Coeur d’Alene resident Jerald O’Brien, who has a large swastika tattoo on his scalp, is one of the leaders of the white supremacist group and said he expects membership to grow because of the election of President Barack Obama.
He told The Spokesman-Review newspaper that the president is the “greatest recruiting tool ever.”
Residents of a Coeur d’Alene subdivision found recruitment fliers on their lawns Friday and O’Brien said more fliers will be distributed. He said the group has “several handfuls” of members in the city.
The fliers show a young girl asking her father “Why did those dark men take mommy away?”
But many in the region reject the group.
“I saw Aryan Nations and put it in the trash,” said Garvin Jones. “What’s wrong with these people? Give me a break. I bet if you went back in their family history, not one is 100 percent white.”
The newspaper reported that most people interviewed about the fliers declined to be identified for fear of retribution.
The Aryan Nations had a compound in northern Idaho until 2000, when the group lost a $6.3 million civil judgment in favor of two people who sued after being attacked by Aryan Nations’ members.
The Kootenai County Task Force on Human Relations has fought the Aryan Nations for decades and is offering its services to anyone threatened or harassed by the group.
“It’s bound to be a small group of people trying once again to bring hate into the community,” said Tony Stewart, a spokesman for the task force. “They don’t have anywhere to operate from except a post office box.”
O’Brien said he regularly flies two white supremacist flags outside his home on the east side of the city.
The newspaper reported that its files show O’Brien marching in a neo-Nazi parade in Coeur d’Alene in July 2004 and joining in a skinhead rally that drew eight people outside the Spokane County courthouse in Spokane, Wash., in June 2007.
O’Brien said he and Michael Lombard have taken over the group following longtime leader Richard Butler, who died in 2004.
The fliers are signed “Aryan Nations, Church of Jesus Christ Christian.” O’Brien and Lombard are listed on the group’s Web site as “pastors.”

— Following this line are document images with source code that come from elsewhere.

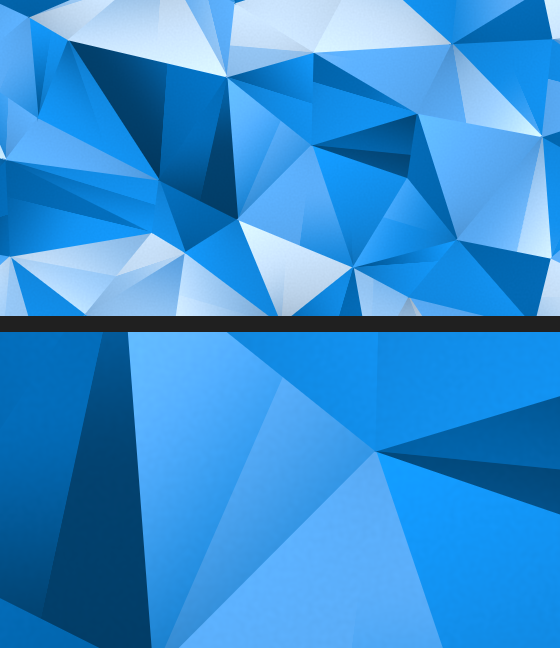
Top: the whole. Bottom: its middle third, enlarged.
Write a Shadertoy shader that draws this background.

```glsl
// Folded-paper field of blue triangular facets.
// A sheared, jittered lattice is split into triangles; each facet takes a tone
// from a palette ramp, with a soft gradient, a faint crease and fine grain.

const mat2  LATTICE = mat2(0.29, -0.15, 0.12, 0.25); // cell axes, canvas heights
const vec2  ORIGIN = vec2(3.3, 7.6);      // lattice offset, picks the layout
const float JITTER = 0.36;                // vertex displacement, in cells
const float BAND = 0.18;                  // dark middle against light top and bottom
const float CREASE = 0.07;                // tone step across a crease
const float TONE_SLOPE = 0.10;            // tone drift across a facet
const float LIGHT_SLOPE = 0.14;           // brightness drift across a facet
const float SHADOW = 0.14;                // darkening at the facet apex
const float GRAIN = 0.025;
const float GRAIN_SCALE = 140.0;
const float RAMP_SOFT = 0.05;             // blend width between palette steps

const vec3 NAVY  = vec3(0.01, 0.26, 0.44);
const vec3 DEEP  = vec3(0.01, 0.42, 0.72);
const vec3 AZURE = vec3(0.07, 0.57, 0.94);
const vec3 SKY   = vec3(0.36, 0.69, 0.99);
const vec3 PALE  = vec3(0.60, 0.80, 0.99);
const vec3 ICE   = vec3(0.80, 0.90, 1.00);

vec2 hash2(vec2 p) {
    vec3 q = fract(p.xyx * vec3(0.1031, 0.1030, 0.0973));
    q += dot(q, q.yzx + 33.33);
    return fract((q.xx + q.yz) * q.zy);
}

float gradientNoise(vec2 p) {
    vec2 i = floor(p), f = fract(p);
    vec2 u = f * f * f * (f * (f * 6.0 - 15.0) + 10.0);
    vec2 e = vec2(0.0, 1.0);
    float a = dot(hash2(i) * 2.0 - 1.0, f);
    float b = dot(hash2(i + e.yx) * 2.0 - 1.0, f - e.yx);
    float c = dot(hash2(i + e.xy) * 2.0 - 1.0, f - e.xy);
    float d = dot(hash2(i + e.yy) * 2.0 - 1.0, f - e.yy);
    return mix(mix(a, b, u.x), mix(c, d, u.x), u.y);
}

// Jittered lattice vertex in canvas space
vec2 vertex(vec2 id) {
    return LATTICE * (id - ORIGIN + JITTER * (hash2(id + 17.0) * 2.0 - 1.0));
}

// Signed distance to the line a-b, positive on its left
float lineDistance(vec2 p, vec2 a, vec2 b) {
    vec2 e = b - a, r = p - a;
    return (e.x * r.y - e.y * r.x) / max(length(e), 1e-5);
}

float rampStep(float edge, float tone) {
    return smoothstep(edge - RAMP_SOFT, edge + RAMP_SOFT, tone);
}

// Palette ramp; the edges are the cumulative area shares
vec3 ramp(float tone) {
    vec3 col = mix(NAVY, DEEP, rampStep(0.04, tone));
    col = mix(col, AZURE, rampStep(0.31, tone));
    col = mix(col, SKY, rampStep(0.57, tone));
    col = mix(col, PALE, rampStep(0.77, tone));
    return mix(col, ICE, rampStep(0.89, tone));
}

// Evenly spread facet tone, biased by height on the canvas
float facetTone(vec2 id, float half_, float y) {
    vec2 h = hash2(id + 5.0);
    float t = fract(dot(id, vec2(0.7549, 0.5698)) + half_ * mix(0.2, 0.5, h.x) + 0.1 * h.y);
    t = (t + BAND * (1.0 + cos(6.2832 * (y - 0.97)))) / (1.0 + 2.0 * BAND);
    return mix(t, smoothstep(0.0, 1.0, t), 0.5);
}

vec3 facetColor(vec2 p, vec2 a, vec2 b, vec2 c, vec2 id, float half_, float px) {
    vec2 h = hash2(id * 2.0 + half_ * 41.0 + 3.0);
    vec2 center = (a + b + c) / 3.0;
    float angle = 6.2832 * h.x;
    float slope = dot(p - center, vec2(cos(angle), sin(angle))) / 0.3;

    // Crease from the apex to a point on the opposite side
    vec2 foot = mix(b, c, mix(0.3, 0.7, h.y));
    float side = clamp(lineDistance(p, a, foot) / px + 0.5, 0.0, 1.0) * 2.0 - 1.0;

    float tone = facetTone(id, half_, center.y) + TONE_SLOPE * slope
               + CREASE * side * (h.x * 2.0 - 1.0);
    float light = 1.0 + LIGHT_SLOPE * slope - SHADOW * exp(-9.0 * distance(p, a));
    return ramp(tone) * light;
}

// Paint one facet, widened by a pixel so that neighbours leave no seam
void paintFacet(inout vec3 col, vec2 p, vec2 a, vec2 b, vec2 c, vec2 id, float half_, float px) {
    float winding = lineDistance(c, a, b) < 0.0 ? -1.0 : 1.0;
    float d = winding * lineDistance(p, a, b);
    d = min(d, winding * lineDistance(p, b, c));
    d = min(d, winding * lineDistance(p, c, a));
    float cover = clamp(1.0 + d / px, 0.0, 1.0);
    if (cover > 0.0) col = mix(col, facetColor(p, a, b, c, id, half_, px), cover);
}

void mainImage(out vec4 fragColor, in vec2 fragCoord) {
    vec2 p = fragCoord / iResolution.y;
    float px = 1.0 / iResolution.y;
    vec2 cell = floor(inverse(LATTICE) * p + ORIGIN);
    vec3 col = AZURE;

    // Each cell is split along its shorter diagonal
    for (int j = -1; j <= 1; j++)
    for (int i = -1; i <= 1; i++) {
        vec2 id = cell + vec2(i, j);
        vec2 a = vertex(id), b = vertex(id + vec2(1, 0));
        vec2 c = vertex(id + vec2(1, 1)), d = vertex(id + vec2(0, 1));
        bool flip = distance(b, d) < distance(a, c);
        vec2 q0 = flip ? b : a, q1 = flip ? c : b, q2 = flip ? d : c, q3 = flip ? a : d;
        paintFacet(col, p, q0, q1, q2, id, 0.0, px);
        paintFacet(col, p, q2, q3, q0, id, 1.0, px);
    }

    col *= 1.0 + GRAIN * gradientNoise(p * GRAIN_SCALE);
    fragColor = vec4(clamp(col, 0.0, 1.0), 1.0);
}
```
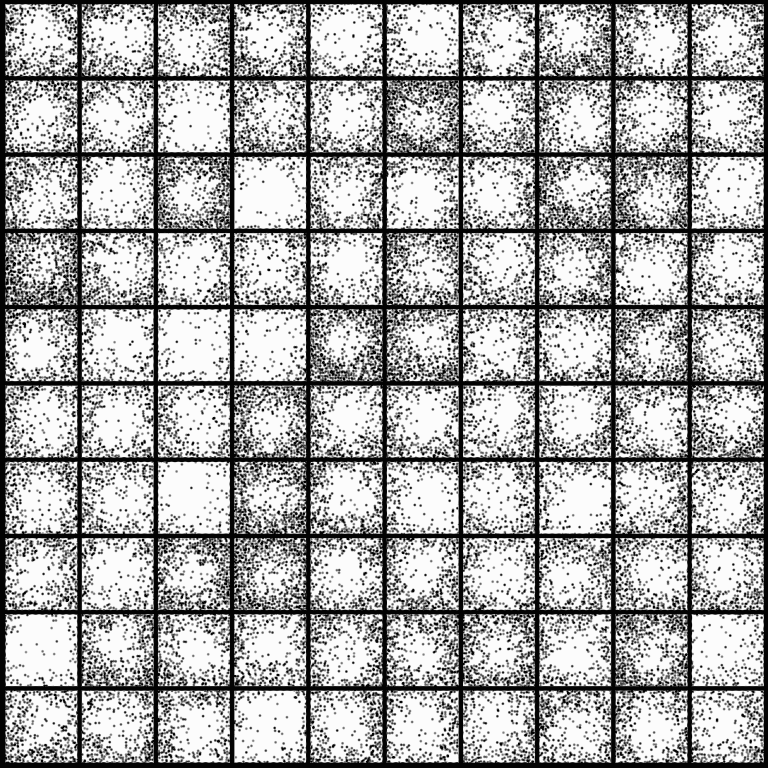
Reproduce this pattern procedurally as a three.js fragment shader.

```glsl
// A ten by ten grid of white tiles with black lines and grainy, shaded rims.
// Jittered cellular dots form the grain; their density rises from each tile's
// centre to its edge, with a strength and a bright spot that vary per tile.
varying vec2 vUv;

// Three pseudo-random values for one lattice cell
vec3 hash3(vec2 cell) {
  vec3 p = fract(cell.xyx * vec3(0.1031, 0.1030, 0.0973));
  p += dot(p, p.yxz + 33.33);
  return fract((p.xxy + p.yzz) * p.zyx);
}

// Continuous tile coordinates, from 0 to 10 across and up
vec2 gridCoord(vec2 uv) {
  return clamp((uv - 0.0043) / 0.0993, 0.0, 10.0);
}

// Chance that a speck lands at this place
float speckDensity(vec2 uv) {
  vec2 grid = gridCoord(uv);
  vec2 tile = min(floor(grid), 9.0);
  vec3 rnd = hash3(tile + 17.0);
  float k = rnd.x - 0.5;
  float strength = 0.85 + 0.3 * k + 3.0 * k * k * k;

  // Distance from the bright spot, near 1 at the rim
  vec2 offset = 2.0 * (grid - tile - 0.5) - 0.35 * (rnd.yz - 0.5);
  float rim = smoothstep(0.75 - 0.6 * strength, 1.15, length(offset));

  // Uneven shading inside the tiles
  float mottle = sin(uv.x * 93.0 + 2.0 * sin(uv.y * 71.0))
               + sin(uv.y * 117.0 + 2.0 * sin(uv.x * 83.0));
  return strength * mix(0.07, 0.74, rim) * (1.0 + 0.14 * mottle);
}

// Soft dark specks of varied tone, one at most per lattice cell
float grainInk(vec2 uv) {
  vec2 p = uv * 320.0;
  float ink = 0.0;
  for (int j = -1; j <= 1; j++) {
    for (int i = -1; i <= 1; i++) {
      vec2 cell = floor(p) + vec2(float(i), float(j));
      vec3 rnd = hash3(cell + 71.0);
      vec2 speck = cell + 0.15 + 0.7 * rnd.xy;
      float present = step(rnd.z, speckDensity((cell + 0.5) / 320.0));
      float tone = mix(0.5, 1.0, hash3(cell + 409.0).x);
      ink += present * tone * (1.0 - smoothstep(0.1, 0.85, distance(p, speck)));
    }
  }
  return min(ink, 1.0);
}

// Black grid lines with slightly worn edges
float lineInk(vec2 uv) {
  vec2 toLine = abs(fract(gridCoord(uv) + 0.5) - 0.5) * 0.0993;
  float wear = 0.0003 * sin(uv.x * 710.0) * sin(uv.y * 650.0);
  return 1.0 - smoothstep(0.0021, 0.0039, min(toLine.x, toLine.y) + wear);
}

void main() {
  float ink = max(grainInk(vUv), lineInk(vUv));
  gl_FragColor = vec4(vec3(mix(0.99, 0.01, ink)), 1.0);
}
```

At least two residents who received the fliers called the Coeur d’Alene Police Department. Sgt. Christie Wood said no investigation is planned because distribution of fliers is protected free speech.